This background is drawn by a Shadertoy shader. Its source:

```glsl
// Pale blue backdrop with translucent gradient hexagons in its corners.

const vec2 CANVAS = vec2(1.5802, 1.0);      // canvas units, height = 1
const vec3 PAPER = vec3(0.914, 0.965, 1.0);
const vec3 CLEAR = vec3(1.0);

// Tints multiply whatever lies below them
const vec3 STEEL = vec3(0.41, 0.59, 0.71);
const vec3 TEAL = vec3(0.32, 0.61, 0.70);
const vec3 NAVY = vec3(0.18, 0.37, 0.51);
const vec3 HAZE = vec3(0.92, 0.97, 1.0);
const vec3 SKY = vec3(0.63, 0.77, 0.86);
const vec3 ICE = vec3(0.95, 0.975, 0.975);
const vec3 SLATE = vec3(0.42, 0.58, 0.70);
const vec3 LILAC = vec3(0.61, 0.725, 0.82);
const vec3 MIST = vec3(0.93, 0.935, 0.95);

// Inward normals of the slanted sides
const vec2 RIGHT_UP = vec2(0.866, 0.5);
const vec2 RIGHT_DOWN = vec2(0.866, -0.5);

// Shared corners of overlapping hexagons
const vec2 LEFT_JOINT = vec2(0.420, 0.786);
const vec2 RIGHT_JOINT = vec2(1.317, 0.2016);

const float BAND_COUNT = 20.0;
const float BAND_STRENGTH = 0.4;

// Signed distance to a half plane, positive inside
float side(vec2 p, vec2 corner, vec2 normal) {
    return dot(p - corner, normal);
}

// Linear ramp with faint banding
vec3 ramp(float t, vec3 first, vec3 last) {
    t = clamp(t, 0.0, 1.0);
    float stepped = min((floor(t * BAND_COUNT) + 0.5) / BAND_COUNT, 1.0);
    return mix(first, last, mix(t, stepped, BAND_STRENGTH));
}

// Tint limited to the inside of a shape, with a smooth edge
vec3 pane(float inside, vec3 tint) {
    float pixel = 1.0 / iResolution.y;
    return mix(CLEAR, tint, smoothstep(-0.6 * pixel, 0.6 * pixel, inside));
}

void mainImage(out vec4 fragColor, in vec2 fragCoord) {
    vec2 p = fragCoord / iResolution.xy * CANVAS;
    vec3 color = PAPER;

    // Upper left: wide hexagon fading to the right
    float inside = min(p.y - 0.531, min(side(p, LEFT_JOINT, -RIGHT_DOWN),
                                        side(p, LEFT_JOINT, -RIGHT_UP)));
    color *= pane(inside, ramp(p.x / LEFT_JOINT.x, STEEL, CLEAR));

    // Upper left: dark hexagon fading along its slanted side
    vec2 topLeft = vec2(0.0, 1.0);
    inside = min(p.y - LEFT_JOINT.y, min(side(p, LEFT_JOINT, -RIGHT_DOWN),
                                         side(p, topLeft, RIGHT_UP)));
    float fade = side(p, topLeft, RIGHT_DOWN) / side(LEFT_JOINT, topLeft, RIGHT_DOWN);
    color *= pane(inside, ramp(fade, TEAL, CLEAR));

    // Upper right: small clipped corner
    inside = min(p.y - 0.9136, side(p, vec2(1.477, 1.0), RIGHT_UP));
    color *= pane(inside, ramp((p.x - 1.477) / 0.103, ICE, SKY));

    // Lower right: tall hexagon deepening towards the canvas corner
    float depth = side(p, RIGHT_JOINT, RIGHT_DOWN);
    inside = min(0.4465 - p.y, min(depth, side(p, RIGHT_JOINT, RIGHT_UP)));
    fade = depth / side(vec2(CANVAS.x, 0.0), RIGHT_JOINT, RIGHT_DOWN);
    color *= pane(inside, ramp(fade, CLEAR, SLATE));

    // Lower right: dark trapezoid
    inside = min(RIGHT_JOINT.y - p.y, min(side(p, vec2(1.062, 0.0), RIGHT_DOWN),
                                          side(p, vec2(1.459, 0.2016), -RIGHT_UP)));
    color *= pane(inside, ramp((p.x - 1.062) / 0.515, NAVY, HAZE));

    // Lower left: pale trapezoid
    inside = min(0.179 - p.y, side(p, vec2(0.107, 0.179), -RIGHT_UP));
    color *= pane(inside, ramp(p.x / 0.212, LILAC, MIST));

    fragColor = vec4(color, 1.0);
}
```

┄┄┄┄┄┄

### TASK GOAL
Search the entries above for the word "pane" and copy each line where it appears.

### ANSWER SECTION
vec3 pane(float inside, vec3 tint) {
    color *= pane(inside, ramp(p.x / LEFT_JOINT.x, STEEL, CLEAR));
    color *= pane(inside, ramp(fade, TEAL, CLEAR));
    color *= pane(inside, ramp((p.x - 1.477) / 0.103, ICE, SKY));
    color *= pane(inside, ramp(fade, CLEAR, SLATE));
    color *= pane(inside, ramp((p.x - 1.062) / 0.515, NAVY, HAZE));
    color *= pane(inside, ramp(p.x / 0.212, LILAC, MIST));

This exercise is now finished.